TOILET: A LOVE STORY. Director Shree Narayan Singh. Players: Akshay Kumar, Bhumi Padnekar, Anupam Kher, Sudhir Pandey, Divyendu Sharma, Subha Khote. Hindi w/ Eng. Sub-tit. (Viacom).

The lack of indoor plumbing in some rural areas of India, and more specifically the lack of indoor toilets in many rural Indian homes, has been singled out as a key roadblock to India joining modernity. Not having such facilities at home is often a practice carried over from an era when a large agrarian populace spent longer hours in the field than in towns or offices. What do we do? In comes Toilet: A Love Story. While visually striking, romantic and even funny, the movie falls short of fully exploiting the complexities and nuances demanded by the lack of indoor facilities as indicative of a larger social gap.

Bad news often travels in pairs. For Keshav Sharma (Kumar), pining away running his father’s small business in a village in northern India, calamity strikes on two fronts. On the one hand, at thirty something, he is yet to find a suitable bride. That reality is only exacerbated by his second problem. As luck would have it, after meeting the woman of his dreams, the outspoken beauty Jaya Joshi (Padneker) and marrying her, the other shoe drops. Because Keshav’s household lacks indoor facilities, his vivacious new bride refuses to use outdoor facilities and threatens to move back to her parents’ house unless Keshav installs an indoor toilet.

Toilet’s premise does not lack urgency or merit. There are enough up close and personal encounters of folks —mostly women—out in the field making a pre-dawn nature call. Urination in public—mostly by men—also gets screen time. That some women are harassed—or worse—out in the field is also hinted at by gawkers—mostly men—out on inexplicable pre-dawn pleasure rides. These elements also add to safety concerns highlighted by some well-publicized news stories involving attacks on women in the field. These are valid touch points in the yet developing national story of the Indian government’s call to build enough toilets to support 100% of the rural population’s needs over the next few years.

As much as the writers posit this as a gender issue, however, it is not. Buying into that would validate the movie’s view that is primarily women who are inconvenienced because men can, ahem, go anywhere. Biological imperative—and hence bodily functions—would be pressing for men as much as for women. Also, regardless of when and where toilets are built and what decision-making authorities consider when granting such construction permits, happiness—unlike how Toilet would have it—cannot be legislated.

As leads, Kumar and Padneker offer elevated romantic pairing that has certainly helped boost the huge box office gains Toilet: A Love Story has garnered.
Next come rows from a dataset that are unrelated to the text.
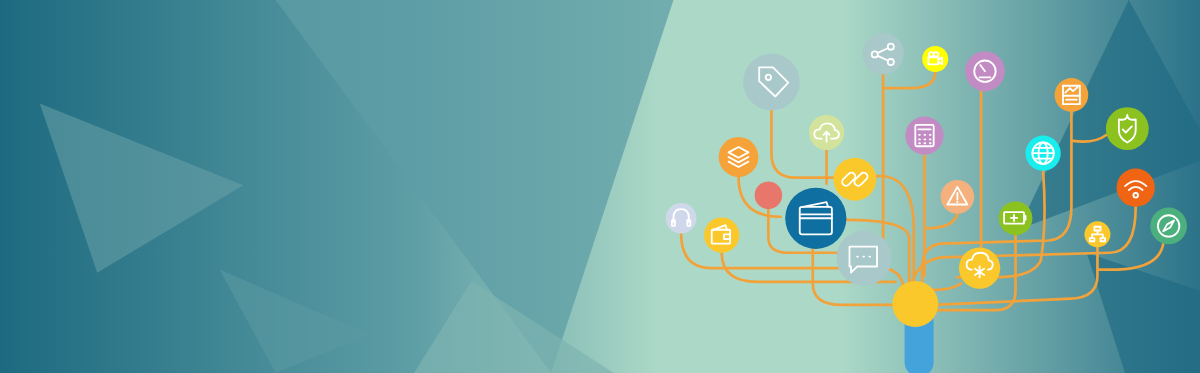
<!DOCTYPE html>
<html lang="en">
<head>
<meta charset="utf-8">
<title>Connected Services Banner</title>
<link rel="stylesheet" href="https://fonts.googleapis.com/css2?family=Open+Sans&display=swap">
<style>
  :root {
    --teal-deep: #1d6a80;
    --teal-mid: #5f9fa6;
    --mint-light: #acd9c7;
    --teal-right: #2b7289;
    --branch: #f2a23a;
    --hand: #45a3dc;
    --hub: #fbc82c;
    --icon-line: #ffffff;
    --node-grey: #a8c8ca;
    --node-yellow: #fbc82c;
    --node-bright-yellow: #ffff00;
    --node-violet: #c28bc3;
    --node-orange: #f5a339;
    --node-green: #8cc21f;
    --node-lime: #d3e39c;
    --node-cyan: #19eeee;
    --node-coral: #e8766a;
    --node-blue: #0f6fa0;
    --node-peach: #f4b07d;
    --node-red-orange: #f06514;
    --node-lavender: #cfd8ea;
    --node-sea: #4cb07e;
  }
  html, body { margin: 0; padding: 0; overflow: hidden; }
  body { width: 1200px; height: 373px; font-family: "Open Sans", sans-serif; }
  .banner { display: block; width: 1200px; height: 373px; }
  .branches path { fill: none; stroke: var(--branch); stroke-width: 3.5; stroke-linecap: round; }
  .glyph { fill: none; stroke: var(--icon-line); stroke-width: 2.4; stroke-linecap: round; stroke-linejoin: round; }
</style>
</head>
<body>
<svg class="banner" viewBox="0 0 1568 487" preserveAspectRatio="none" role="img" aria-label="Hand holding a network of connected service icons">
  <defs>
    <linearGradient id="sky" x1="0" y1="0" x2="1" y2="0">
      <stop offset="0" stop-color="var(--teal-deep)"/>
      <stop offset="0.35" stop-color="var(--teal-mid)"/>
      <stop offset="0.55" stop-color="var(--mint-light)"/>
      <stop offset="0.7" stop-color="var(--mint-light)"/>
      <stop offset="1" stop-color="var(--teal-right)"/>
    </linearGradient>
  </defs>

  <rect class="backdrop" width="1568" height="487" fill="url(#sky)"/>

  <g class="facets">
    <polygon points="360,0 880,0 720,487" fill="#5e9ea5" opacity="0.75"/>
    <polygon points="52,135 318,242 127,356" fill="#6aa3a8" opacity="0.55"/>
    <polygon points="287,352 484,437 360,487" fill="#5a9aa2" opacity="0.6"/>
    <polygon points="541,487 616,367 802,487" fill="#7db3b1" opacity="0.7"/>
    <polygon points="1475,0 1568,170 1568,210 1330,300" fill="#1f6a82" opacity="0.65"/>
    <polygon points="1420,330 1568,380 1568,487 1470,487" fill="#1f6a82" opacity="0.65"/>
  </g>

  <g class="branches">
    <path d="M1008,144 V200 Q1008,232 1040,232 H1100"/>
    <path d="M1154,97 V330"/>
    <path d="M1222,94 Q1222,115 1190,115 H1156"/>
    <path d="M1282,119 V340"/>
    <path d="M1400,146 V270 Q1400,312 1370,314 L1230,318 Q1205,320 1205,350 V380"/>
    <path d="M1446,176 Q1430,188 1402,184"/>
    <path d="M1080,196 V240"/>
    <path d="M1208,202 V360"/>
    <path d="M965,231 Q965,283 1020,283"/>
    <path d="M1145,230 Q1190,226 1194,290 V370"/>
    <path d="M1363,224 Q1368,290 1360,340 Q1350,362 1300,362 H1250"/>
    <path d="M1004,273 V310 Q1004,330 1030,330 H1100"/>
    <path d="M1106,287 Q1185,287 1188,310 V370"/>
    <path d="M1251,280 Q1245,298 1210,298"/>
    <path d="M1484,270 Q1484,330 1450,330 L1230,336 Q1200,340 1190,372"/>
    <path d="M890,305 Q890,350 930,350 H1150 Q1175,350 1180,372"/>
    <path d="M943,330 Q943,368 990,368 H1170"/>
    <path d="M1062,325 V370 Q1062,398 1100,398 H1170"/>
    <path d="M1327,307 V380 Q1327,405 1300,405 H1220"/>
    <path d="M1434,323 V360 Q1434,388 1400,390 L1220,398"/>
    <path d="M1520,318 Q1515,350 1460,352 H1436"/>
    <path d="M1256,370 Q1240,380 1218,378"/>
  </g>

  <rect class="hand" x="1182" y="402" width="38" height="90" rx="19" fill="var(--hand)"/>
  <circle class="hub" cx="1196" cy="397" r="30" fill="var(--hub)"/>

  <g class="nodes">
    <g class="node-tag"><circle cx="1008" cy="107" r="37" fill="var(--node-grey)"/>
      <path class="glyph" d="M992,88 H1010 L1030,108 L1013,126 L992,106 Z"/><circle class="glyph" cx="1004" cy="101" r="3.5"/></g>
    <g class="node-share"><circle cx="1154" cy="70" r="27" fill="var(--node-grey)"/>
      <circle class="glyph" cx="1143" cy="71" r="4"/><circle class="glyph" cx="1164" cy="61" r="4"/><circle class="glyph" cx="1164" cy="81" r="4"/>
      <path class="glyph" d="M1147,69 L1160,63 M1147,73 L1160,79"/></g>
    <g class="node-camera"><circle cx="1222" cy="77" r="17" fill="var(--node-bright-yellow)"/>
      <rect class="glyph" x="1213" y="75" width="13" height="9"/><path class="glyph" d="M1226,78 L1231,75 V84 L1226,81"/><circle class="glyph" cx="1217" cy="71" r="3"/><circle class="glyph" cx="1223" cy="71" r="3"/></g>
    <g class="node-gauge"><circle cx="1287" cy="93" r="26" fill="var(--node-violet)"/>
      <circle class="glyph" cx="1287" cy="93" r="14"/><path class="glyph" d="M1287,93 L1281,85 M1280,101 H1294"/></g>
    <g class="node-chart"><circle cx="1400" cy="124" r="22" fill="var(--node-orange)"/>
      <rect class="glyph" x="1389" y="112" width="22" height="24"/><path class="glyph" d="M1389,125 H1411 M1392,121 L1398,115 L1402,119 L1408,114 M1393,130 H1407"/></g>
    <g class="node-shield"><circle cx="1473" cy="168" r="28" fill="var(--node-green)"/>
      <path class="glyph" d="M1462,156 Q1473,158 1473,150 Q1473,158 1484,156 V170 Q1484,180 1473,186 Q1462,180 1462,170 Z"/><path class="glyph" d="M1467,169 L1471,173 L1479,165"/></g>
    <g class="node-cloud-up"><circle cx="1080" cy="173" r="23" fill="var(--node-lime)"/>
      <path class="glyph" d="M1074,181 H1070 Q1064,181 1064,175 Q1064,169 1071,169 Q1073,161 1081,161 Q1090,161 1091,170 Q1097,171 1096,177 Q1095,181 1090,181 H1086 M1080,185 V172 M1076,176 L1080,172 L1084,176"/></g>
    <g class="node-calculator"><circle cx="1208" cy="177" r="25" fill="var(--node-violet)"/>
      <rect class="glyph" x="1196" y="163" width="24" height="28" rx="2"/><path class="glyph" d="M1200,169 H1216 M1201,176 h1 M1208,176 h1 M1215,176 h1 M1201,182 h1 M1208,182 h1 M1215,182 h1 M1201,187 h1 M1208,187 h1 M1215,187 h1"/></g>
    <g class="node-layers"><circle cx="965" cy="205" r="26" fill="var(--node-orange)"/>
      <path class="glyph" d="M952,199 L965,192 L978,199 L965,206 Z M952,205 L965,212 L978,205 M952,211 L965,218 L978,211"/></g>
    <g class="node-link"><circle cx="1117" cy="234" r="28" fill="var(--node-yellow)"/>
      <rect class="glyph" x="1099" y="229" width="20" height="10" rx="5" transform="rotate(-45 1109 234)"/><rect class="glyph" x="1115" y="229" width="20" height="10" rx="5" transform="rotate(-45 1125 234)"/></g>
    <g class="node-globe"><circle cx="1363" cy="200" r="23" fill="var(--node-cyan)"/>
      <circle class="glyph" cx="1363" cy="200" r="14"/><ellipse class="glyph" cx="1363" cy="200" rx="6" ry="14"/><path class="glyph" d="M1349,200 H1377 M1351,193 H1375 M1351,207 H1375"/></g>
    <circle class="node-dot" cx="1004" cy="255" r="18" fill="var(--node-coral)"/>
    <g class="node-card"><circle cx="1066" cy="285" r="40" fill="var(--node-blue)"/>
      <rect class="glyph" x="1045" y="270" width="42" height="36" rx="3"/><path class="glyph" d="M1045,280 H1087 M1045,285 H1087 M1049,270 L1080,264 L1082,270"/></g>
    <g class="node-warning"><circle cx="1251" cy="257" r="22" fill="var(--node-peach)"/>
      <path class="glyph" d="M1251,244 L1264,267 H1238 Z M1251,252 V260 M1251,263 v1"/></g>
    <g class="node-wifi"><circle cx="1484" cy="245" r="25" fill="var(--node-red-orange)"/>
      <path class="glyph" d="M1470,243 Q1484,230 1498,243 M1475,248 Q1484,240 1493,248"/><circle class="glyph" cx="1484" cy="255" r="3"/></g>
    <g class="node-headset"><circle cx="890" cy="285" r="20" fill="var(--node-lavender)"/>
      <path class="glyph" d="M880,290 V284 Q880,273 890,273 Q900,273 900,284 V290"/><rect class="glyph" x="878" y="287" width="4" height="8" rx="1"/><rect class="glyph" x="898" y="287" width="4" height="8" rx="1"/></g>
    <g class="node-wallet"><circle cx="943" cy="307" r="23" fill="var(--node-yellow)"/>
      <rect class="glyph" x="930" y="300" width="24" height="18" rx="1"/><path class="glyph" d="M932,300 L948,294 L950,300 M946,306 H954 V312 H946 Z"/></g>
    <g class="node-chat"><circle cx="1129" cy="337" r="36" fill="var(--node-grey)"/>
      <path class="glyph" d="M1110,322 H1146 V348 H1120 L1112,356 V348 H1110 Z"/><path class="glyph" d="M1120,335 h1 M1128,335 h1 M1136,335 h1" stroke-width="4"/></g>
    <g class="node-battery"><circle cx="1327" cy="285" r="22" fill="var(--node-green)"/>
      <rect class="glyph" x="1312" y="277" width="26" height="15" rx="1"/><path class="glyph" d="M1340,282 V287 M1321,284.5 H1329 M1325,280.5 V288.5"/></g>
    <g class="node-network"><circle cx="1434" cy="306" r="17" fill="var(--node-yellow)"/>
      <rect class="glyph" x="1430" y="296" width="8" height="5" stroke-width="1.6"/><rect class="glyph" x="1424" y="311" width="6" height="4" stroke-width="1.6"/><rect class="glyph" x="1438" y="311" width="6" height="4" stroke-width="1.6"/><path class="glyph" d="M1434,301 V306 M1427,311 V306 H1441 V311" stroke-width="1.6"/></g>
    <g class="node-compass"><circle cx="1527" cy="295" r="24" fill="var(--node-sea)"/>
      <circle class="glyph" cx="1527" cy="295" r="14"/><path class="glyph" d="M1534,288 L1529,297 L1520,302 L1525,293 Z"/></g>
    <g class="node-cloud-snow"><circle cx="1280" cy="350" r="27" fill="var(--node-yellow)"/>
      <path class="glyph" d="M1270,352 Q1263,352 1263,345 Q1263,339 1270,339 Q1272,330 1281,330 Q1291,330 1292,340 Q1298,341 1297,347 Q1296,352 1291,352"/><path class="glyph" d="M1280,348 V362 M1274,351 L1286,359 M1286,351 L1274,359" stroke-width="1.8"/></g>
  </g>
</svg>
</body>
</html>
Toilet is also shouldered by an ear-worthy musical score, lined up by Vickey Prasad’s “Hans Mat Pagli”—a folksy tune in tandem with Sonu Nigam and Shreya Ghosal versions and “Bhakheda” by Sukhwinder Singh and Shreya Ghosal. The earthy score, penned by Siddharth-Garima, has no Bhangra wedding tune and no neo-disco tent events and succeeds in underlining the romantic and non-satirical appeal of the story.

Compared to, say, Peepli: Live, however, where Aamir Khan staged the acutely bitter reality of suicide rates amongst rural farmers played by lesser known players who did a remarkable job in channeling unassailable economic forces tearing apart their lives and then resorting to suicide as a way out, Toilet: A Love Story struggles from a lack of that same anonymity. An A-list superstar such as Kumar inside a character that struggles with lack of indoor plumbing does not flow. Toilet: A Love Story, may be too big a stage for this intimate rural social story.

The mainstreaming of vox pop events of the day have become standard fare for Hindi movies. At an extrinsic level culturally, the rise of religious fundamentalism jabbed at by PK, the search for elusive high profile international terrorists fictitiously chronicled in Phantom and Baby, the always-tense relations between India and Pakistan taken up in Bajrangi Bhaijaan, Filmistan and Hasina Bhaag Jayegi are but a few examples. While it is indeed refreshing to have lack of proper indoor sanitation taken up as a cause in such a big banner project, Toilet: A Love Story misses the mark in effectively telling this story.

Aniruddh Chawda

Globe trekker, aesthete, photographer, ski bum, film buff, and commentator, Aniruddh Chawda writes from Milwaukee.